**Dataset entries**
*****

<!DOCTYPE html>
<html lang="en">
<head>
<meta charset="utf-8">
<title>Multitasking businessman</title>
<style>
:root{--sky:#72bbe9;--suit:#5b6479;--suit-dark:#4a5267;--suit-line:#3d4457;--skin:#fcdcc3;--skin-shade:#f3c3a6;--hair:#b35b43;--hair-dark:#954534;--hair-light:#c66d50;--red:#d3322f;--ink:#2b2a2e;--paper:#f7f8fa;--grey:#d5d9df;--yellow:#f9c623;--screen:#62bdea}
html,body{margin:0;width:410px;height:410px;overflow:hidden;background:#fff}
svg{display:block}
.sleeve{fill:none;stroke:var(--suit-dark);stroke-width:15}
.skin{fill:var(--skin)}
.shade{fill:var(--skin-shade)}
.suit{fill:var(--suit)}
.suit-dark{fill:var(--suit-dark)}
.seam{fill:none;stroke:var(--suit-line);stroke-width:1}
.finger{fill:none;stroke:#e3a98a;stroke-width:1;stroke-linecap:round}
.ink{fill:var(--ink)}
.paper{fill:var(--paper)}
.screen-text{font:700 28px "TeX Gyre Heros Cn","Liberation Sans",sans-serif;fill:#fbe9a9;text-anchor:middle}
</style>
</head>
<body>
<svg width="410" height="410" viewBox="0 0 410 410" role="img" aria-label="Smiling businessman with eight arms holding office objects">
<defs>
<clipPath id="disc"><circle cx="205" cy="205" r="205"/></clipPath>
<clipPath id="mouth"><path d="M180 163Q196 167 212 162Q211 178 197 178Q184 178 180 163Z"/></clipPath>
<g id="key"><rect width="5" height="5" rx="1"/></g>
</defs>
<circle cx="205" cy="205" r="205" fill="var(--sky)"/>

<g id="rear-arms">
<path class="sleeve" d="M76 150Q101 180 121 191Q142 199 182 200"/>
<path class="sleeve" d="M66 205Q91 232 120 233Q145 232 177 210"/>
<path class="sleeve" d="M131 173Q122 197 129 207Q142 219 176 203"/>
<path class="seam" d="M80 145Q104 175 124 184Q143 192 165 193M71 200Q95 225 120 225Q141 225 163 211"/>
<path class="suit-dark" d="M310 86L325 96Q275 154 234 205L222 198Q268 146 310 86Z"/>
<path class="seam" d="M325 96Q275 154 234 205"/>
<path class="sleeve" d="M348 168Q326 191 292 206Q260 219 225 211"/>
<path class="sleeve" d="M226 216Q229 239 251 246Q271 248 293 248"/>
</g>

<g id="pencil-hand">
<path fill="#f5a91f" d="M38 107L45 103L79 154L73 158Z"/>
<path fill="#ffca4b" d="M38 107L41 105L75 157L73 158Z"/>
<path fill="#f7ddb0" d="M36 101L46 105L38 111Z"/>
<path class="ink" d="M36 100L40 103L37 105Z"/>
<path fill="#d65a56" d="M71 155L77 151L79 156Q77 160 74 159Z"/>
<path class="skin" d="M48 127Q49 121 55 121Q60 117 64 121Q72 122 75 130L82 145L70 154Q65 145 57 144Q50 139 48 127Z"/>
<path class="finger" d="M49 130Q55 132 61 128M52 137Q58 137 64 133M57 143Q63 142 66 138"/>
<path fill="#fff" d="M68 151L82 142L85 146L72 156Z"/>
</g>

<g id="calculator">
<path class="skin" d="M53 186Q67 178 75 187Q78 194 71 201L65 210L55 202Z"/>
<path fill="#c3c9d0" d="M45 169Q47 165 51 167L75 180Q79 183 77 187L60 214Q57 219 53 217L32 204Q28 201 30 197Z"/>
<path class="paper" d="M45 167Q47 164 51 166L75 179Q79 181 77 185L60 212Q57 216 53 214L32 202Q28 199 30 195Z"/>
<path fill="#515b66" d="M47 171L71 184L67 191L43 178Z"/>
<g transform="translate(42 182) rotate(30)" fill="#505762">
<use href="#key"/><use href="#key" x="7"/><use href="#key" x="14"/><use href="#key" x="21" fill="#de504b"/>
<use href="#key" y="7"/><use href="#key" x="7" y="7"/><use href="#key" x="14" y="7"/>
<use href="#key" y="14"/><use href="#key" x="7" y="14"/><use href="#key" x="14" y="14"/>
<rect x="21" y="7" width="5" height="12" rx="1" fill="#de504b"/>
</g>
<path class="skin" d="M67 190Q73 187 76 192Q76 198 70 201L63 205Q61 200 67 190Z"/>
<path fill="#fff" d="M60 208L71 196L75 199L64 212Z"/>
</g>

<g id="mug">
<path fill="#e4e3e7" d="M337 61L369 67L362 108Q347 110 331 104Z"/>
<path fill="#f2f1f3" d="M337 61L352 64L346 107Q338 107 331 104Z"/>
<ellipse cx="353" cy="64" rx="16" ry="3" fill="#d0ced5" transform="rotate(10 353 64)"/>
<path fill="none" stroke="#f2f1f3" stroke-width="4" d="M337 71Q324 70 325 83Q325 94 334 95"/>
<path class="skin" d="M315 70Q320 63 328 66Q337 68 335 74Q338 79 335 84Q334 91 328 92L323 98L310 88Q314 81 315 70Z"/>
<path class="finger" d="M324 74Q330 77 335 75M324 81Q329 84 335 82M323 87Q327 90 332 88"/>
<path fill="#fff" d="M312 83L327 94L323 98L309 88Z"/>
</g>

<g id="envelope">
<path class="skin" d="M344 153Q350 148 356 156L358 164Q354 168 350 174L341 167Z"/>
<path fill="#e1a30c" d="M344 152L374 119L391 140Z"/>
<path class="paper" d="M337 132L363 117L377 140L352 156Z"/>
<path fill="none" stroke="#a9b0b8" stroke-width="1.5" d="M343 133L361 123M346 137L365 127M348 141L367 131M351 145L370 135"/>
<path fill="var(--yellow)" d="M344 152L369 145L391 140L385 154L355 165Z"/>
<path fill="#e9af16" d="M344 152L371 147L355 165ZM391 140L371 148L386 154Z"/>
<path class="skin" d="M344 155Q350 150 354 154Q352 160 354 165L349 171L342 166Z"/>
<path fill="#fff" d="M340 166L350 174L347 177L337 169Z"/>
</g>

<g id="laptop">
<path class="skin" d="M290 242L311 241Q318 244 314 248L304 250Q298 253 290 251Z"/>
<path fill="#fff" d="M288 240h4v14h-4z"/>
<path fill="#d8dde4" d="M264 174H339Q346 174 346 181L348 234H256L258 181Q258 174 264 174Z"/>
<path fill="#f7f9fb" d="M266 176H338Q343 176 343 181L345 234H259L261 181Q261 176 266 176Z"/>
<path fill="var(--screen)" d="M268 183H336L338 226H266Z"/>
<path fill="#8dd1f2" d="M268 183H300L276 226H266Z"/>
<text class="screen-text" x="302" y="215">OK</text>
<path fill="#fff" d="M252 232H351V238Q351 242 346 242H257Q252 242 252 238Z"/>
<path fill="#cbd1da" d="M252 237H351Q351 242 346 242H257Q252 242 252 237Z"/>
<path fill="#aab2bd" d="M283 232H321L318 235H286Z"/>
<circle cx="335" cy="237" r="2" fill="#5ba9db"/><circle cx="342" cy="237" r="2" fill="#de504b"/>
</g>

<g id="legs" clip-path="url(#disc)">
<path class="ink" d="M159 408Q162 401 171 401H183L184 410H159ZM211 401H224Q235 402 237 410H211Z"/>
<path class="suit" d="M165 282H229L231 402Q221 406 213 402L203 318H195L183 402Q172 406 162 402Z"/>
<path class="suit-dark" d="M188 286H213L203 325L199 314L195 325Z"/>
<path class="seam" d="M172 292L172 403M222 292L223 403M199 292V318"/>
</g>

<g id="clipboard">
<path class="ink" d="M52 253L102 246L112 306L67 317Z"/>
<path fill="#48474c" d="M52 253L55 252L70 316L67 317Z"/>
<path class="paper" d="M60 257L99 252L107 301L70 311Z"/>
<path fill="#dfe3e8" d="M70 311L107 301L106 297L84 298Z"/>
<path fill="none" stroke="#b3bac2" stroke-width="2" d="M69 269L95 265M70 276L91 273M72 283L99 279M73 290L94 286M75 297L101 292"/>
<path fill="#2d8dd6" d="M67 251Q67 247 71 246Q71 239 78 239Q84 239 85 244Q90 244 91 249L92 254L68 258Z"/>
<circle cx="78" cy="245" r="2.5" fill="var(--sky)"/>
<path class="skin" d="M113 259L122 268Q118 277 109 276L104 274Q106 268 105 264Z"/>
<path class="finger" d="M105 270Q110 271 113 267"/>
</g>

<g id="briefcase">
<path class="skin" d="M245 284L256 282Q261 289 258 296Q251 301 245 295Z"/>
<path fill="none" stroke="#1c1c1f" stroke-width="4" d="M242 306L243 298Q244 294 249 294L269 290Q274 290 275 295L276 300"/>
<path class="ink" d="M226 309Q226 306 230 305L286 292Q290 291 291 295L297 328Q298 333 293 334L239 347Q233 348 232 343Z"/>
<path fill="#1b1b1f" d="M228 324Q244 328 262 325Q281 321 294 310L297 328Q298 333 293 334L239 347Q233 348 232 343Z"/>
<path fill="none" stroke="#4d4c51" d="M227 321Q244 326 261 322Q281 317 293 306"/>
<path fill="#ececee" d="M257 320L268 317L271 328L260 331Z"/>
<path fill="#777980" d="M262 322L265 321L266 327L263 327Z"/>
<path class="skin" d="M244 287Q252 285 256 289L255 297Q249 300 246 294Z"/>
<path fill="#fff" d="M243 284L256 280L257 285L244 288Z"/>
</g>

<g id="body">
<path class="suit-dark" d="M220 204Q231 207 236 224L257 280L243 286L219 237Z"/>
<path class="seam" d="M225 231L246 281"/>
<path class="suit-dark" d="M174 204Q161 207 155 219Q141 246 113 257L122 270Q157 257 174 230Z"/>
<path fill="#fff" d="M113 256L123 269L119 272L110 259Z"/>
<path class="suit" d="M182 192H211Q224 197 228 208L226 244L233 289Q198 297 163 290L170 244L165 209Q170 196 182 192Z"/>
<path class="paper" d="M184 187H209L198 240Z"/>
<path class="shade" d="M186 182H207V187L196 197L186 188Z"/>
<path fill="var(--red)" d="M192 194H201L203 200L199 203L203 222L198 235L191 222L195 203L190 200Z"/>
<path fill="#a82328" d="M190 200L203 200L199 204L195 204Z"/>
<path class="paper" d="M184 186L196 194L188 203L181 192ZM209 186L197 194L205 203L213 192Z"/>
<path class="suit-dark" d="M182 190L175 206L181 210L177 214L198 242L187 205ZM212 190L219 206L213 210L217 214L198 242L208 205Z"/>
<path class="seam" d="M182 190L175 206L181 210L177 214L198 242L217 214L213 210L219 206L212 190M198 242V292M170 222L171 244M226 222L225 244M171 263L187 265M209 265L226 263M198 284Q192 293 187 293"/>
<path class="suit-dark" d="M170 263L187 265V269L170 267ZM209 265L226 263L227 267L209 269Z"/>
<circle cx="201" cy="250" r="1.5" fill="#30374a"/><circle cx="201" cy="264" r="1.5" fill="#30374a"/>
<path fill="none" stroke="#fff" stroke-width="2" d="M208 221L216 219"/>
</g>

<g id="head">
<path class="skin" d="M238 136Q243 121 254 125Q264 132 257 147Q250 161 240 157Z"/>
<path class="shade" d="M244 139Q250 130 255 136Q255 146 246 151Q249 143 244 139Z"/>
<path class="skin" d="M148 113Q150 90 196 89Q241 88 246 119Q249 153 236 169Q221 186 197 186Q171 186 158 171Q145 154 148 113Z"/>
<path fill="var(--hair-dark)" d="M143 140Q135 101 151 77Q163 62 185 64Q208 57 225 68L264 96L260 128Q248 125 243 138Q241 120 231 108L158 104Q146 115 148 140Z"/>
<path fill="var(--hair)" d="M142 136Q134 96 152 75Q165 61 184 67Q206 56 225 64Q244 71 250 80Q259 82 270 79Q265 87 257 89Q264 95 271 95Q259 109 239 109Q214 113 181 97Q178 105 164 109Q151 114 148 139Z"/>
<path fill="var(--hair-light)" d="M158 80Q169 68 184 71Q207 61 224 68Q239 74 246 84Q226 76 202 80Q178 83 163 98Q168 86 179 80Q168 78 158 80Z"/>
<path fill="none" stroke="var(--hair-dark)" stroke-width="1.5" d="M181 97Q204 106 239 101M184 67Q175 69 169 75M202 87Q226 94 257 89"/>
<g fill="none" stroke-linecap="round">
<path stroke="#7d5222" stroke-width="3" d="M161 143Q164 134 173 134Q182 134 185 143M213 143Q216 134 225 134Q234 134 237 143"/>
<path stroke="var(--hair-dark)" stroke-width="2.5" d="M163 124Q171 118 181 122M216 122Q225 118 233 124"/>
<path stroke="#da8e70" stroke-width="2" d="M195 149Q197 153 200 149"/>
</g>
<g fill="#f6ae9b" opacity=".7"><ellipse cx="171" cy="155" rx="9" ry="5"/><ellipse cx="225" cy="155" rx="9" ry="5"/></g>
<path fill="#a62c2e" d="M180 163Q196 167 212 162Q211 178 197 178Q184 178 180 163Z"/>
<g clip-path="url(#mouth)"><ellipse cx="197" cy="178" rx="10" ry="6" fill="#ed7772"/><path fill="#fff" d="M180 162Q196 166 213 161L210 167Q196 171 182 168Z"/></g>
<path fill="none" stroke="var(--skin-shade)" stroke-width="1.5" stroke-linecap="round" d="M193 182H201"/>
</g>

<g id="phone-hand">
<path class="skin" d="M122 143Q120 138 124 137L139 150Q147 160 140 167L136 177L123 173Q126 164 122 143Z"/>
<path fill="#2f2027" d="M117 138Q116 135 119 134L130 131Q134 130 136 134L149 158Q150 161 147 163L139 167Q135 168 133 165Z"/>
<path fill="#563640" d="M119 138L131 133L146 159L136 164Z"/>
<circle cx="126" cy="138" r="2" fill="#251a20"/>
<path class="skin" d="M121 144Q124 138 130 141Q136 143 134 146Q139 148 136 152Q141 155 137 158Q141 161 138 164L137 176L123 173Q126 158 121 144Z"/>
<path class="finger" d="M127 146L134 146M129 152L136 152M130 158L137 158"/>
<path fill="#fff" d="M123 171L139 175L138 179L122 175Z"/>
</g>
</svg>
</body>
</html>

*****

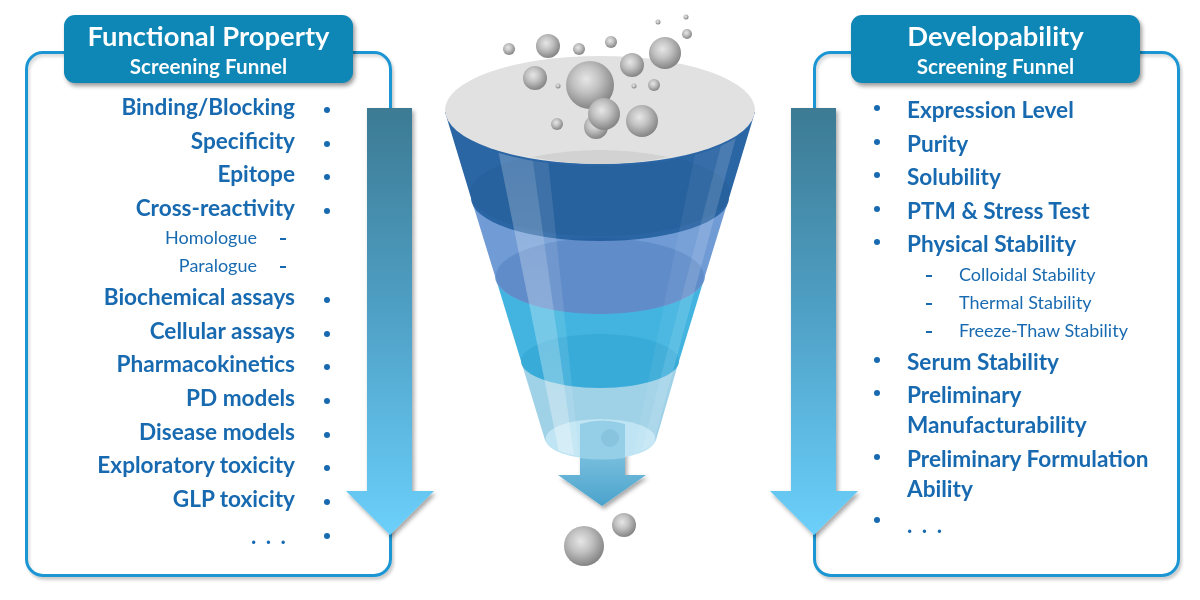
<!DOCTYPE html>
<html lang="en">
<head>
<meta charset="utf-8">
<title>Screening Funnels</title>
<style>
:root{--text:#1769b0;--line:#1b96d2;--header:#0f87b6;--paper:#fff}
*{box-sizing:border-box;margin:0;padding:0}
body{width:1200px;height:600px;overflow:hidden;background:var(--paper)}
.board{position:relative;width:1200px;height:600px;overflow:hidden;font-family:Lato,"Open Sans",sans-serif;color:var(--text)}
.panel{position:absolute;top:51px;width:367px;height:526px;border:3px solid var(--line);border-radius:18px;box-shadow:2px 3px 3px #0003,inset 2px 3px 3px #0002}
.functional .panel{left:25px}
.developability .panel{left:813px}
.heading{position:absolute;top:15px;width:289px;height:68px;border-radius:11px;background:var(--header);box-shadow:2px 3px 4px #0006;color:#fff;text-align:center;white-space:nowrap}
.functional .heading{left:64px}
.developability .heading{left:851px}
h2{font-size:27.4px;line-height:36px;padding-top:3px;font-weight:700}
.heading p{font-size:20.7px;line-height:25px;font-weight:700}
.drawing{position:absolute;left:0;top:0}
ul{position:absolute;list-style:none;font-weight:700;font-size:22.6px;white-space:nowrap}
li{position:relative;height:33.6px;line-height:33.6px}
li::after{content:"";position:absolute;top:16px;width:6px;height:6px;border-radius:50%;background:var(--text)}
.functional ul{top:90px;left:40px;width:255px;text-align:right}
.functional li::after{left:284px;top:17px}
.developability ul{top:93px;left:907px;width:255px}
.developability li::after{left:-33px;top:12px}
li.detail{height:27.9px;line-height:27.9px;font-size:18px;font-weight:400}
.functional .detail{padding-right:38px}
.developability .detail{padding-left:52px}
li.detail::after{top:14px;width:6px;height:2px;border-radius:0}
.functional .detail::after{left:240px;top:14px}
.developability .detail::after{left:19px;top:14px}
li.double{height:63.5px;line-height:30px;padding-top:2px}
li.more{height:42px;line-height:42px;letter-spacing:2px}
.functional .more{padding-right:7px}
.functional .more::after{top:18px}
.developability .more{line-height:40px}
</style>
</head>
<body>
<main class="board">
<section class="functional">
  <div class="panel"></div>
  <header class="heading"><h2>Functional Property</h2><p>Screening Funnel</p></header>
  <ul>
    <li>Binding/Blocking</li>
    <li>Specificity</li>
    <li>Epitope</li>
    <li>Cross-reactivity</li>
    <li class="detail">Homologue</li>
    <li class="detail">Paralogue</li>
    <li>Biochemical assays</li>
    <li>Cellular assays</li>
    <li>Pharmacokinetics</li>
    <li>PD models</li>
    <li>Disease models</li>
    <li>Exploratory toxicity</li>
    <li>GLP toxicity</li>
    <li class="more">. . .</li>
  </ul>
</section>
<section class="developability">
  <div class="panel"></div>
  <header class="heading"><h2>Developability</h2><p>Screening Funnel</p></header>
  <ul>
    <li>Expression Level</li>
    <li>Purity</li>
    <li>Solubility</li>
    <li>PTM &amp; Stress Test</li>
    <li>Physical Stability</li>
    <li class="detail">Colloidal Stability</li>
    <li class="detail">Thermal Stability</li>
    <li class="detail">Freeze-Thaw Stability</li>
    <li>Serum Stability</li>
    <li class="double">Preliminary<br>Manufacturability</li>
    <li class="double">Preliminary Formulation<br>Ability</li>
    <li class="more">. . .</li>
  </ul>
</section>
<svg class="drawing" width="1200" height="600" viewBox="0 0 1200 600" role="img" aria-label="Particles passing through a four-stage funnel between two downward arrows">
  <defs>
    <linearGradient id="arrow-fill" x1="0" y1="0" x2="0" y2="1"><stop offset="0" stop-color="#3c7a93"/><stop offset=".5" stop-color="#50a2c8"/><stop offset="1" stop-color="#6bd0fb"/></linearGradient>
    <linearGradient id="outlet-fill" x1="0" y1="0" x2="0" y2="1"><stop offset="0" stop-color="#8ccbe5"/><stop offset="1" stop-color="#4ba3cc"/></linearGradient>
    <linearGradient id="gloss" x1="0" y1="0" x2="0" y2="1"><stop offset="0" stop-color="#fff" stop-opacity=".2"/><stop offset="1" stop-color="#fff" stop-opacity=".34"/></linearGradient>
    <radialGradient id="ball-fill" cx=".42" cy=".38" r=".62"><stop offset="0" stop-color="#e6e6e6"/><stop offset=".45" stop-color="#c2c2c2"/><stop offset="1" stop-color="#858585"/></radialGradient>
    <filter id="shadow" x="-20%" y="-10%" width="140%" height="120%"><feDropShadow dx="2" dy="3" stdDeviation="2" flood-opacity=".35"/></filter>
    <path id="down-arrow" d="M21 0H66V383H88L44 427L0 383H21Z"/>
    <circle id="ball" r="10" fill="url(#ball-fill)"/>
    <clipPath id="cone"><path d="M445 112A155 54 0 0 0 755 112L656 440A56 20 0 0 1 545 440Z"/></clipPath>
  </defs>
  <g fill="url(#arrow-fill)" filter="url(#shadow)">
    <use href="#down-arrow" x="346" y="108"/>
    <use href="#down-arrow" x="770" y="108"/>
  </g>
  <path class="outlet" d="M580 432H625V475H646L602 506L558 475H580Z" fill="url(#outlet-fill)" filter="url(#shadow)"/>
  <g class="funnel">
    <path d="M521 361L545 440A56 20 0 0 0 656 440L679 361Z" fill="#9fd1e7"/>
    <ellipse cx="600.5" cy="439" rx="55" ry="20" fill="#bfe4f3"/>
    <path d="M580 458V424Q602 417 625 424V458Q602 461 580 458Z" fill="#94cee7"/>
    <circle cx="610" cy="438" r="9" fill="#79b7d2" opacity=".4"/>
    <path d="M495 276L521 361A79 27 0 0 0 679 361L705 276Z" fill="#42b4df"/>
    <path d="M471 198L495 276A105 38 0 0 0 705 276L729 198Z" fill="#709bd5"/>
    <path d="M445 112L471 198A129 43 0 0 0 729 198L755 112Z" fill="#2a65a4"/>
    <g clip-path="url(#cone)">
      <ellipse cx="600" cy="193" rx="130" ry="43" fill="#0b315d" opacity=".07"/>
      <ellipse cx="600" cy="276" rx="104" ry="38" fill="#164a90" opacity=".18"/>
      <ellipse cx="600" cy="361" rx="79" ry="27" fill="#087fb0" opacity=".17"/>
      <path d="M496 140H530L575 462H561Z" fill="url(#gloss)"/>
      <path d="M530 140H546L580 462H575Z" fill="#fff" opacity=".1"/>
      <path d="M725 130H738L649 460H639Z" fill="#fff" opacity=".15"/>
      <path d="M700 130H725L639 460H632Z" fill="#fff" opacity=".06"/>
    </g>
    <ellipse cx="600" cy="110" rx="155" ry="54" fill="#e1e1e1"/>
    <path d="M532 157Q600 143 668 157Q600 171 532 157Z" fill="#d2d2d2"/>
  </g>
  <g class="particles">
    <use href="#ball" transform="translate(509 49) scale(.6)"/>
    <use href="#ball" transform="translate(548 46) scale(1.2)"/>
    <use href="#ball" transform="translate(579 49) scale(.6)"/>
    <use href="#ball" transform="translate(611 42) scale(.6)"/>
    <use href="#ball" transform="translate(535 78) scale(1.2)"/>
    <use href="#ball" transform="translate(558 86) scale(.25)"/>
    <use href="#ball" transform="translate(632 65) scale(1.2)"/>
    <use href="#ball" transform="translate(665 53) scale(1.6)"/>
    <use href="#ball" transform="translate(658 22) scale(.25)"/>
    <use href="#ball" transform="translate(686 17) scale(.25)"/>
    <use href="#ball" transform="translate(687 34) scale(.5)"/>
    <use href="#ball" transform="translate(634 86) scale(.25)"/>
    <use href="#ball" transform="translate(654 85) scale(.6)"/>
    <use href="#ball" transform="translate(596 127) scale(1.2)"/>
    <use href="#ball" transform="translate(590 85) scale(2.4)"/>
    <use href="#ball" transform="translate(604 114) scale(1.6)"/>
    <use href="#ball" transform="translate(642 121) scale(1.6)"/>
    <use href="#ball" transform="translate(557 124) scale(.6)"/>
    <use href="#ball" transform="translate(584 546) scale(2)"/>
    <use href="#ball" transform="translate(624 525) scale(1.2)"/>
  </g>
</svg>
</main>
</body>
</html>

*****

**DIRECTIONS FOR THIS TASK**
Locate the word "radius" in the records and collect each line it appears in.

**TASK SOLUTION**
.panel{position:absolute;top:51px;width:367px;height:526px;border:3px solid var(--line);border-radius:18px;box-shadow:2px 3px 3px #0003,inset 2px 3px 3px #0002}
.heading{position:absolute;top:15px;width:289px;height:68px;border-radius:11px;background:var(--header);box-shadow:2px 3px 4px #0006;color:#fff;text-align:center;white-space:nowrap}
li::after{content:"";position:absolute;top:16px;width:6px;height:6px;border-radius:50%;background:var(--text)}
li.detail::after{top:14px;width:6px;height:2px;border-radius:0}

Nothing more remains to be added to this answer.